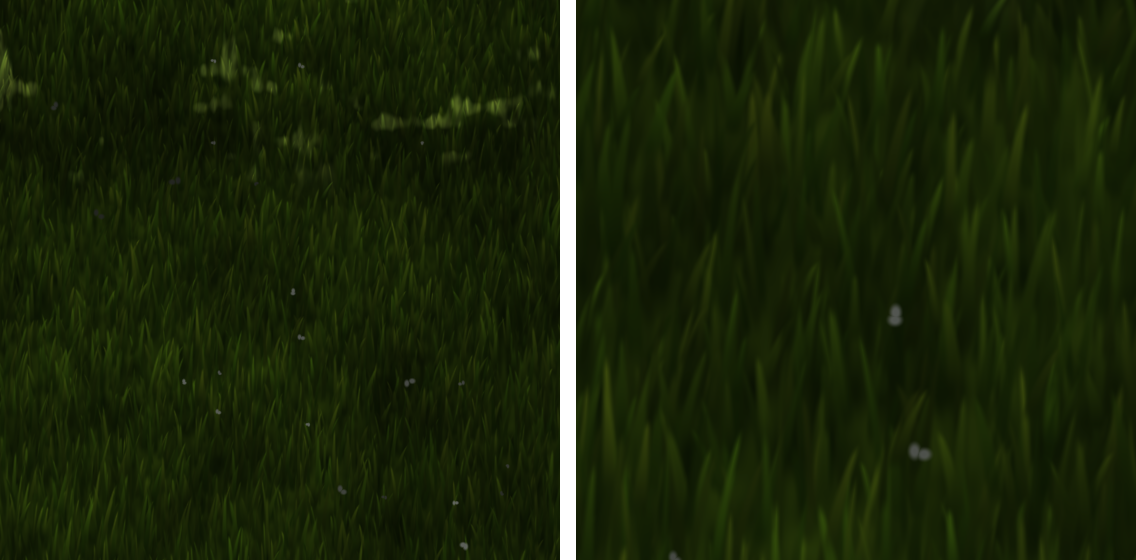
Left, the full canvas; right, a detail of the centre.
A Shadertoy shader for this texture:

```glsl
// Dim meadow of long grass: layers of tapered, leaning blades drawn back to front
// over a dark fibrous ground, with broad shade, faint sunlit tufts near the top
// and a sparse scatter of tiny pale flowers.

#define LAYERS 8
#define CELL vec2(0.027, 0.080)
#define BLADE_WIDTH 0.0040
#define SOFTNESS 0.0021
#define BLADE_OPACITY 0.76
#define LEAN 0.038
#define SHADE_DEPTH 0.92
#define FLOWER_GRID 14.0
#define FLOWER_SHARE 0.15
#define DARK_GREEN vec3(0.034, 0.060, 0.008)
#define LIGHT_GREEN vec3(0.152, 0.206, 0.032)
#define SUN_TINT vec3(0.150, 0.165, 0.075)

// Integer hash: four random values per cell and seed
vec4 hash4(vec2 cell, int seed) {
    uvec4 v = uvec4(ivec4(ivec2(cell), seed, seed * 7 + 3));
    v = v * 1664525u + 1013904223u;
    v += v.yzxy * v.wxyz;
    v ^= v >> 16u;
    v += v.yzxy * v.wxyz;
    v ^= v >> 16u;
    return vec4(v >> 8u) / 16777216.0;
}

float noise(vec2 p, int seed) {
    vec2 i = floor(p), f = fract(p);
    f = f * f * (3.0 - 2.0 * f);
    float low = mix(hash4(i, seed).x, hash4(i + vec2(1, 0), seed).x, f.x);
    float high = mix(hash4(i + vec2(0, 1), seed).x, hash4(i + vec2(1, 1), seed).x, f.x);
    return mix(low, high, f.y);
}

// One blade growing up from its root; returns coverage and position along it
vec2 blade(vec2 q, float len, float lean, float width) {
    float t = clamp(q.y / len, 0.0, 1.0);
    float d = abs(q.x - lean * pow(t, 1.5));
    float w = width * (1.0 - 0.8 * t * t);
    float side = 1.0 - smoothstep(w - SOFTNESS, w + SOFTNESS, d);
    float ends = smoothstep(0.0, 0.25, q.y / len) * (1.0 - smoothstep(0.85, 1.0, q.y / len));
    return vec2(side * ends, t);
}

// Paints one layer; the farther, higher rows come first
vec3 grassLayer(vec3 color, vec2 p, int layer) {
    vec2 shift = hash4(vec2(layer, 5), 91).xy * 9.0;
    vec2 g = p / CELL + shift;
    vec2 home = floor(g);
    for (int row = 0; row >= -2; row--) {
        for (int column = -1; column <= 1; column++) {
            vec2 cell = home + vec2(column, row);
            vec4 a = hash4(cell, layer * 2 + 11);
            vec4 b = hash4(cell, layer * 2 + 12);
            vec2 q = (g - cell - a.xy) * CELL;
            float len = mix(0.045, 0.115, a.z);
            float width = BLADE_WIDTH * mix(0.5, 1.15, b.x);
            vec2 shape = blade(q, len, (a.w - 0.42) * LEAN, width);
            float tone = mix(0.02, 1.0, shape.y) * mix(0.25, 1.5, b.y * mix(0.4, 1.0, b.y));
            vec3 green = mix(DARK_GREEN, LIGHT_GREEN, tone);
            green *= mix(vec3(0.86, 1.02, 0.85), vec3(1.12, 1.0, 1.1), b.z);
            color = mix(color, green, shape.x * BLADE_OPACITY);
        }
    }
    return color;
}

// Tiny two-petalled flowers: coverage and brightness
vec2 flowers(vec2 p) {
    vec2 cell = floor(p * FLOWER_GRID);
    vec4 a = hash4(cell, 71);
    vec4 b = hash4(cell, 72);
    vec2 q = p - (cell + mix(vec2(0.3), vec2(0.7), a.xy)) / FLOWER_GRID;
    float size = mix(0.0025, 0.0090, b.x * b.x * b.x);
    vec2 apart = vec2(b.w * 3.6 - 1.8, b.y * 2.0 - 0.7) * size;
    float d = min(length(q * vec2(1.0, 1.2)), length((q - apart) * vec2(1.25, 0.9)));
    float cover = 1.0 - smoothstep(size * 0.4, size + SOFTNESS, d);
    return vec2(cover * step(a.z, FLOWER_SHARE), mix(0.3, 1.0, b.z));
}

void mainImage(out vec4 fragColor, in vec2 fragCoord) {
    vec2 uv = fragCoord / iResolution.y;

    // Rows get closer together toward the far, upper edge
    vec2 p = vec2(uv.x, uv.y + 0.15 * uv.y * uv.y);

    // Ground fibres
    float fibre = noise(p * vec2(130.0, 28.0), 1) * 0.65 + noise(p * vec2(60.0, 50.0), 2) * 0.35;
    vec3 color = mix(DARK_GREEN, LIGHT_GREEN, fibre * 0.68 - 0.08);

    // Blades
    for (int layer = 0; layer < LAYERS; layer++) color = grassLayer(color, p, layer);

    // Broad shade and clumps, with a darker hollow across the upper left
    float patches = noise(uv * vec2(4.0, 6.0), 3) * 0.45 + noise(uv * vec2(10.0, 12.0), 4) * 0.35
                  + noise(uv * vec2(34.0, 20.0), 7) * 0.3;
    float hollow = exp(-pow((uv.y - 0.70 - 0.10 * uv.x) / 0.10, 2.0)) * (1.0 - 0.6 * uv.x);
    color *= 1.19 + SHADE_DEPTH * (patches - 0.55) - 0.36 * hollow;

    // Sunlit tufts, ragged along the blades
    float tuft = noise(uv * vec2(22.0, 32.0), 5) * 0.55 + noise(uv * vec2(6.0, 8.0), 6) * 0.45;
    float ragged = noise(uv * vec2(110.0, 40.0), 8) - 0.5;
    float band = smoothstep(0.62, 0.78, uv.y);
    float sun = smoothstep(0.66, 0.86, tuft + 0.22 * ragged) * band;
    color += SUN_TINT * sun * (0.1 + 8.0 * color.g);

    // Flowers
    vec2 flower = flowers(uv);
    color = mix(color, vec3(0.42, 0.43, 0.42) * flower.y, flower.x * 0.85);

    fragColor = vec4(color, 1.0);
}
```
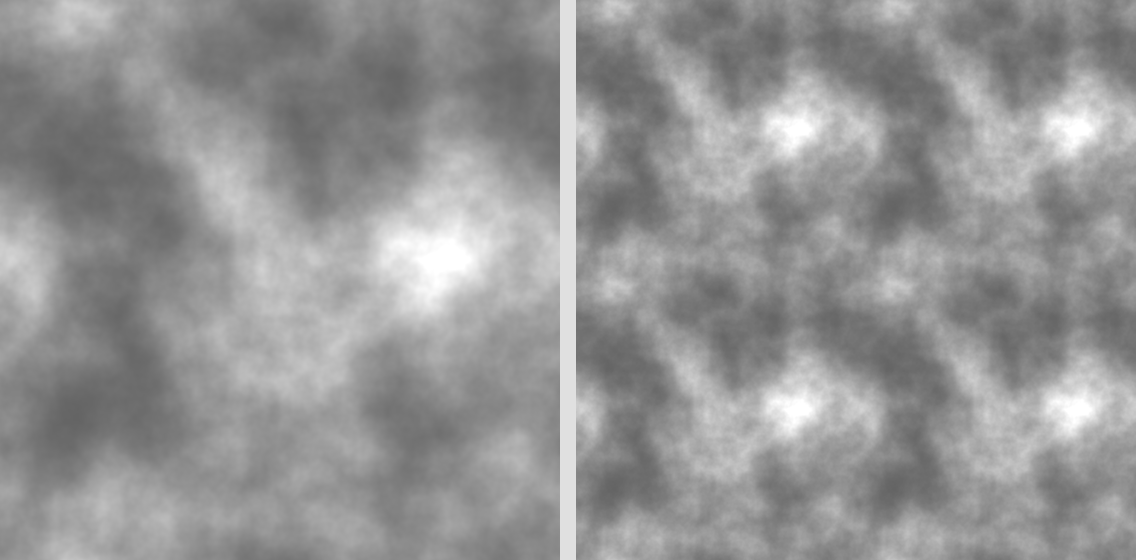
Left, the tile; right, the same tile 2 across and 2 down.
Reproduce this texture procedurally as a WebGL 2 fragment shader.

```glsl
#version 300 es
precision highp float;
// Soft grey clouds: gradient noise summed over six octaves.
// Each octave wraps on a whole number of cells, so the canvas tiles;
// a slight curve then stretches the light tones more than the dark ones.

uniform vec2 u_resolution;
out vec4 fragColor;

float hash(vec2 p) {
    return fract(sin(dot(p, vec2(127.1, 311.7))) * 43758.5453);
}

// Slope contribution of one lattice corner, wrapped at the period
float corner(vec2 cell, vec2 offset, float period, float seed) {
    float angle = 6.28319 * hash(mod(cell, period) + seed);
    return dot(vec2(cos(angle), sin(angle)), offset);
}

float gradientNoise(vec2 p, float period, float seed) {
    vec2 cell = floor(p);
    vec2 f = p - cell;
    vec2 blend = f * f * f * (f * (f * 6.0 - 15.0) + 10.0);
    vec2 e = vec2(1.0, 0.0);
    float bottom = mix(corner(cell, f, period, seed),
                       corner(cell + e.xy, f - e.xy, period, seed), blend.x);
    float top = mix(corner(cell + e.yx, f - e.yx, period, seed),
                    corner(cell + e.xx, f - e.xx, period, seed), blend.x);
    return mix(bottom, top, blend.y);
}

// Octaves double in frequency and roughly halve in strength
float clouds(vec2 uv) {
    float sum = 0.0;
    float strength = 1.0;
    float period = 3.0;
    for (int octave = 0; octave < 6; octave++) {
        sum += strength * gradientNoise(uv * period, period, 17.0 * float(octave) + 3.0);
        strength *= 0.51;
        period *= 2.0;
    }
    return sum;
}

void main() {
    vec2 uv = gl_FragCoord.xy / u_resolution;
    float density = clouds(uv);

    // Mid grey base with a gentle lift in the highlights
    float grey = 0.565 + 0.4 * density + 0.2 * density * density;
    fragColor = vec4(vec3(clamp(grey, 0.0, 1.0)), 1.0);
}
```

:: PROBLEM ::
Leave out the pictures and retype every line above exactly.

:: WRITTEN ANSWER ::
Left, the full canvas; right, a detail of the centre.
A Shadertoy shader for this texture:

```glsl
// Dim meadow of long grass: layers of tapered, leaning blades drawn back to front
// over a dark fibrous ground, with broad shade, faint sunlit tufts near the top
// and a sparse scatter of tiny pale flowers.

#define LAYERS 8
#define CELL vec2(0.027, 0.080)
#define BLADE_WIDTH 0.0040
#define SOFTNESS 0.0021
#define BLADE_OPACITY 0.76
#define LEAN 0.038
#define SHADE_DEPTH 0.92
#define FLOWER_GRID 14.0
#define FLOWER_SHARE 0.15
#define DARK_GREEN vec3(0.034, 0.060, 0.008)
#define LIGHT_GREEN vec3(0.152, 0.206, 0.032)
#define SUN_TINT vec3(0.150, 0.165, 0.075)

// Integer hash: four random values per cell and seed
vec4 hash4(vec2 cell, int seed) {
    uvec4 v = uvec4(ivec4(ivec2(cell), seed, seed * 7 + 3));
    v = v * 1664525u + 1013904223u;
    v += v.yzxy * v.wxyz;
    v ^= v >> 16u;
    v += v.yzxy * v.wxyz;
    v ^= v >> 16u;
    return vec4(v >> 8u) / 16777216.0;
}

float noise(vec2 p, int seed) {
    vec2 i = floor(p), f = fract(p);
    f = f * f * (3.0 - 2.0 * f);
    float low = mix(hash4(i, seed).x, hash4(i + vec2(1, 0), seed).x, f.x);
    float high = mix(hash4(i + vec2(0, 1), seed).x, hash4(i + vec2(1, 1), seed).x, f.x);
    return mix(low, high, f.y);
}

// One blade growing up from its root; returns coverage and position along it
vec2 blade(vec2 q, float len, float lean, float width) {
    float t = clamp(q.y / len, 0.0, 1.0);
    float d = abs(q.x - lean * pow(t, 1.5));
    float w = width * (1.0 - 0.8 * t * t);
    float side = 1.0 - smoothstep(w - SOFTNESS, w + SOFTNESS, d);
    float ends = smoothstep(0.0, 0.25, q.y / len) * (1.0 - smoothstep(0.85, 1.0, q.y / len));
    return vec2(side * ends, t);
}

// Paints one layer; the farther, higher rows come first
vec3 grassLayer(vec3 color, vec2 p, int layer) {
    vec2 shift = hash4(vec2(layer, 5), 91).xy * 9.0;
    vec2 g = p / CELL + shift;
    vec2 home = floor(g);
    for (int row = 0; row >= -2; row--) {
        for (int column = -1; column <= 1; column++) {
            vec2 cell = home + vec2(column, row);
            vec4 a = hash4(cell, layer * 2 + 11);
            vec4 b = hash4(cell, layer * 2 + 12);
            vec2 q = (g - cell - a.xy) * CELL;
            float len = mix(0.045, 0.115, a.z);
            float width = BLADE_WIDTH * mix(0.5, 1.15, b.x);
            vec2 shape = blade(q, len, (a.w - 0.42) * LEAN, width);
            float tone = mix(0.02, 1.0, shape.y) * mix(0.25, 1.5, b.y * mix(0.4, 1.0, b.y));
            vec3 green = mix(DARK_GREEN, LIGHT_GREEN, tone);
            green *= mix(vec3(0.86, 1.02, 0.85), vec3(1.12, 1.0, 1.1), b.z);
            color = mix(color, green, shape.x * BLADE_OPACITY);
        }
    }
    return color;
}

// Tiny two-petalled flowers: coverage and brightness
vec2 flowers(vec2 p) {
    vec2 cell = floor(p * FLOWER_GRID);
    vec4 a = hash4(cell, 71);
    vec4 b = hash4(cell, 72);
    vec2 q = p - (cell + mix(vec2(0.3), vec2(0.7), a.xy)) / FLOWER_GRID;
    float size = mix(0.0025, 0.0090, b.x * b.x * b.x);
    vec2 apart = vec2(b.w * 3.6 - 1.8, b.y * 2.0 - 0.7) * size;
    float d = min(length(q * vec2(1.0, 1.2)), length((q - apart) * vec2(1.25, 0.9)));
    float cover = 1.0 - smoothstep(size * 0.4, size + SOFTNESS, d);
    return vec2(cover * step(a.z, FLOWER_SHARE), mix(0.3, 1.0, b.z));
}

void mainImage(out vec4 fragColor, in vec2 fragCoord) {
    vec2 uv = fragCoord / iResolution.y;

    // Rows get closer together toward the far, upper edge
    vec2 p = vec2(uv.x, uv.y + 0.15 * uv.y * uv.y);

    // Ground fibres
    float fibre = noise(p * vec2(130.0, 28.0), 1) * 0.65 + noise(p * vec2(60.0, 50.0), 2) * 0.35;
    vec3 color = mix(DARK_GREEN, LIGHT_GREEN, fibre * 0.68 - 0.08);

    // Blades
    for (int layer = 0; layer < LAYERS; layer++) color = grassLayer(color, p, layer);

    // Broad shade and clumps, with a darker hollow across the upper left
    float patches = noise(uv * vec2(4.0, 6.0), 3) * 0.45 + noise(uv * vec2(10.0, 12.0), 4) * 0.35
                  + noise(uv * vec2(34.0, 20.0), 7) * 0.3;
    float hollow = exp(-pow((uv.y - 0.70 - 0.10 * uv.x) / 0.10, 2.0)) * (1.0 - 0.6 * uv.x);
    color *= 1.19 + SHADE_DEPTH * (patches - 0.55) - 0.36 * hollow;

    // Sunlit tufts, ragged along the blades
    float tuft = noise(uv * vec2(22.0, 32.0), 5) * 0.55 + noise(uv * vec2(6.0, 8.0), 6) * 0.45;
    float ragged = noise(uv * vec2(110.0, 40.0), 8) - 0.5;
    float band = smoothstep(0.62, 0.78, uv.y);
    float sun = smoothstep(0.66, 0.86, tuft + 0.22 * ragged) * band;
    color += SUN_TINT * sun * (0.1 + 8.0 * color.g);

    // Flowers
    vec2 flower = flowers(uv);
    color = mix(color, vec3(0.42, 0.43, 0.42) * flower.y, flower.x * 0.85);

    fragColor = vec4(color, 1.0);
}
```
Left, the tile; right, the same tile 2 across and 2 down.
Reproduce this texture procedurally as a WebGL 2 fragment shader.

```glsl
#version 300 es
precision highp float;
// Soft grey clouds: gradient noise summed over six octaves.
// Each octave wraps on a whole number of cells, so the canvas tiles;
// a slight curve then stretches the light tones more than the dark ones.

uniform vec2 u_resolution;
out vec4 fragColor;

float hash(vec2 p) {
    return fract(sin(dot(p, vec2(127.1, 311.7))) * 43758.5453);
}

// Slope contribution of one lattice corner, wrapped at the period
float corner(vec2 cell, vec2 offset, float period, float seed) {
    float angle = 6.28319 * hash(mod(cell, period) + seed);
    return dot(vec2(cos(angle), sin(angle)), offset);
}

float gradientNoise(vec2 p, float period, float seed) {
    vec2 cell = floor(p);
    vec2 f = p - cell;
    vec2 blend = f * f * f * (f * (f * 6.0 - 15.0) + 10.0);
    vec2 e = vec2(1.0, 0.0);
    float bottom = mix(corner(cell, f, period, seed),
                       corner(cell + e.xy, f - e.xy, period, seed), blend.x);
    float top = mix(corner(cell + e.yx, f - e.yx, period, seed),
                    corner(cell + e.xx, f - e.xx, period, seed), blend.x);
    return mix(bottom, top, blend.y);
}

// Octaves double in frequency and roughly halve in strength
float clouds(vec2 uv) {
    float sum = 0.0;
    float strength = 1.0;
    float period = 3.0;
    for (int octave = 0; octave < 6; octave++) {
        sum += strength * gradientNoise(uv * period, period, 17.0 * float(octave) + 3.0);
        strength *= 0.51;
        period *= 2.0;
    }
    return sum;
}

void main() {
    vec2 uv = gl_FragCoord.xy / u_resolution;
    float density = clouds(uv);

    // Mid grey base with a gentle lift in the highlights
    float grey = 0.565 + 0.4 * density + 0.2 * density * density;
    fragColor = vec4(vec3(clamp(grey, 0.0, 1.0)), 1.0);
}
```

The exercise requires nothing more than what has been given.